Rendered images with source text
************

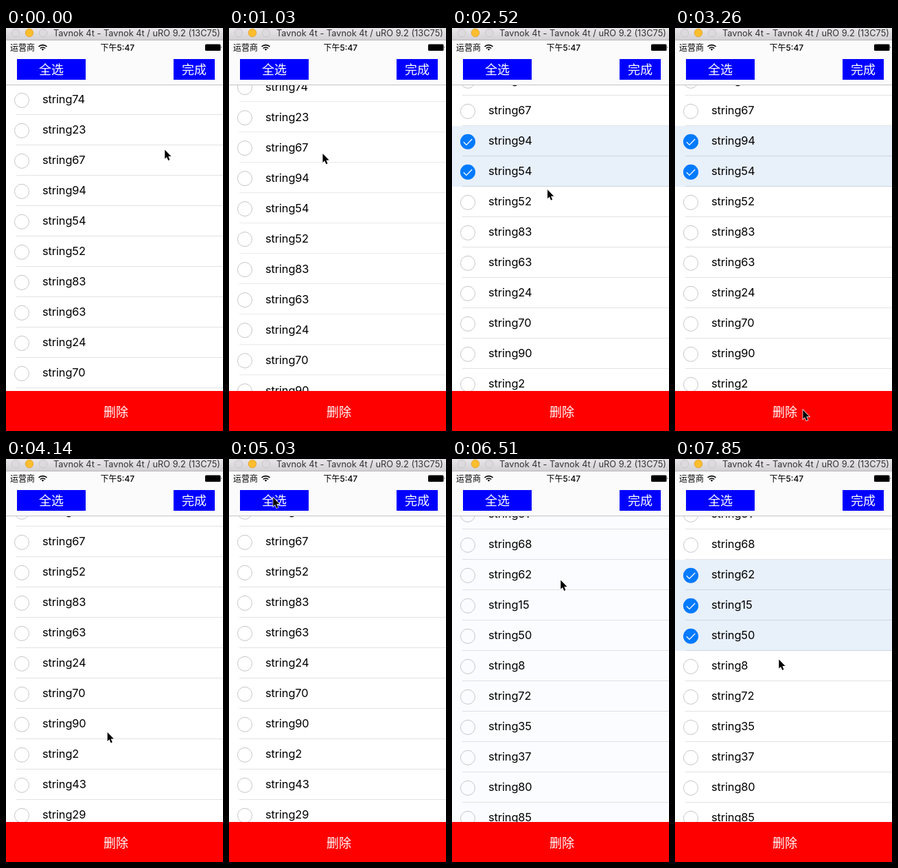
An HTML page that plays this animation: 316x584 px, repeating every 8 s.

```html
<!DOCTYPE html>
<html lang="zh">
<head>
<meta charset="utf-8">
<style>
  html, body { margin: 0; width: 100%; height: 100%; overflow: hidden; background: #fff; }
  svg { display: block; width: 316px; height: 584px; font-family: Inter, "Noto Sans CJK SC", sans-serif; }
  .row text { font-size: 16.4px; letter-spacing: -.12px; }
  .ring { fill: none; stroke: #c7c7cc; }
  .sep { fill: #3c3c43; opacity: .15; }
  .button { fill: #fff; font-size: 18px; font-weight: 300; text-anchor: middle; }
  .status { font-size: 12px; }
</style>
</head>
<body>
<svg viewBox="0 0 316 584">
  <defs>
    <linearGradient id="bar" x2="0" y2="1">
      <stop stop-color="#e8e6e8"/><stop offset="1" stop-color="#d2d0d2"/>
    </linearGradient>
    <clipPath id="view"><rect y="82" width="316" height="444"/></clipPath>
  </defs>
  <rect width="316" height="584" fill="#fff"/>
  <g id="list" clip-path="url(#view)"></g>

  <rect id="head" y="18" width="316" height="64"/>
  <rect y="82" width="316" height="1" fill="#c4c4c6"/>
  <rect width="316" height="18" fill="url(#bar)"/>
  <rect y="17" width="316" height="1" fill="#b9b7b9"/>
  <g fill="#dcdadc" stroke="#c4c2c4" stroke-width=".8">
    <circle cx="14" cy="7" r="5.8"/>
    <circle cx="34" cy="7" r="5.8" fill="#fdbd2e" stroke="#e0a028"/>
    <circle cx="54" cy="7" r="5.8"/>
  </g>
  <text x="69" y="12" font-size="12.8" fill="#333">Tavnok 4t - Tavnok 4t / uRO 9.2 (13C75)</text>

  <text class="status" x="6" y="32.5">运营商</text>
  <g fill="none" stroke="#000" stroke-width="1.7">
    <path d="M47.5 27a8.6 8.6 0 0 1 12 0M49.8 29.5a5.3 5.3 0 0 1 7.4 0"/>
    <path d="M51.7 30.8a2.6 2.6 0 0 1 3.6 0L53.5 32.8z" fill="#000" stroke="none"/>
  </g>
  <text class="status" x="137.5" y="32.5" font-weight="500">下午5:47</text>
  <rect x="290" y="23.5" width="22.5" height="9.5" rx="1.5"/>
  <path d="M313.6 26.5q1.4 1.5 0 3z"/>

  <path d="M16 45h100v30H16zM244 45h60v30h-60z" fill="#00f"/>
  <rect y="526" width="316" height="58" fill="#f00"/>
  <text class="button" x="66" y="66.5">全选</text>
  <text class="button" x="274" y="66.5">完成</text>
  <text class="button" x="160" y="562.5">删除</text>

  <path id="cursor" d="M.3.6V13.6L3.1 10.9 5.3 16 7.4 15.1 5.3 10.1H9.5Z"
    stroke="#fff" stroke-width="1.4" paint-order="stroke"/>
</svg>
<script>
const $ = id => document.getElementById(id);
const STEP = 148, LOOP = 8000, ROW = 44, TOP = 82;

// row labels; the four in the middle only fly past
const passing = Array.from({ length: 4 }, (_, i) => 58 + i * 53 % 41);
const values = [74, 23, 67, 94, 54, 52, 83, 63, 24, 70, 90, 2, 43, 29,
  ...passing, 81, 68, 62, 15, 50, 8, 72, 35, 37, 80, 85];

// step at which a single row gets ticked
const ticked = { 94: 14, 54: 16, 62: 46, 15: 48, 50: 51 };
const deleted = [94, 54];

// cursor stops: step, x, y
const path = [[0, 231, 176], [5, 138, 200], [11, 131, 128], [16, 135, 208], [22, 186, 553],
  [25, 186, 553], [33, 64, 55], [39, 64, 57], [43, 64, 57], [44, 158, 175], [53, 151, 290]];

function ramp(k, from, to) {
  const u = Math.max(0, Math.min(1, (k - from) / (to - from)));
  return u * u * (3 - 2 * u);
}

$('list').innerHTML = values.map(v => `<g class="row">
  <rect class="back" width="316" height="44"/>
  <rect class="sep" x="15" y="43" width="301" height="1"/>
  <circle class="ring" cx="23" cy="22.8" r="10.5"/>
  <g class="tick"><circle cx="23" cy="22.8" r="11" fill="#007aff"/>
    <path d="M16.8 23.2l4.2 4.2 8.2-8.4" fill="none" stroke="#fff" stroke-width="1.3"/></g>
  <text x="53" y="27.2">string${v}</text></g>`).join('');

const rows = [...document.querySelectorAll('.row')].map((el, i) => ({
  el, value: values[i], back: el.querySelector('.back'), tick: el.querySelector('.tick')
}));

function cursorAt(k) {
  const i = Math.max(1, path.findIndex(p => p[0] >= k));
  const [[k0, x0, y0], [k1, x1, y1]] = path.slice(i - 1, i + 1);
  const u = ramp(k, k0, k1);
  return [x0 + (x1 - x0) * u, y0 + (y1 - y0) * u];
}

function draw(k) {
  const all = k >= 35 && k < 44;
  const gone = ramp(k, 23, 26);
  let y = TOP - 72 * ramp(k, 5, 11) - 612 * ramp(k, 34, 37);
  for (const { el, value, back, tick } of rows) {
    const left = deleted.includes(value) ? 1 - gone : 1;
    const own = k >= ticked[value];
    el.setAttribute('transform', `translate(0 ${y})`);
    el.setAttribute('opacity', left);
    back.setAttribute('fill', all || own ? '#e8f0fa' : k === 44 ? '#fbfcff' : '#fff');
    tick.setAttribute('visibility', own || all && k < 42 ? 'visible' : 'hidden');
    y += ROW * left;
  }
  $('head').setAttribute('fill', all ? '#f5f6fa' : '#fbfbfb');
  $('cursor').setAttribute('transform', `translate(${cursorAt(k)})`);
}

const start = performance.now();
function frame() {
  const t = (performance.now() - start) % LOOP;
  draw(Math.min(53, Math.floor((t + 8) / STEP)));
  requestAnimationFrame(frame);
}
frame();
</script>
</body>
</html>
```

************

# YOUR TASK
Lines containing the word "values" are to be located in the entries and copied.

# SOLUTION TO THIS PROBLEM
const values = [74, 23, 67, 94, 54, 52, 83, 63, 24, 70, 90, 2, 43, 29,
$('list').innerHTML = values.map(v => `<g class="row">
  el, value: values[i], back: el.querySelector('.back'), tick: el.querySelector('.tick')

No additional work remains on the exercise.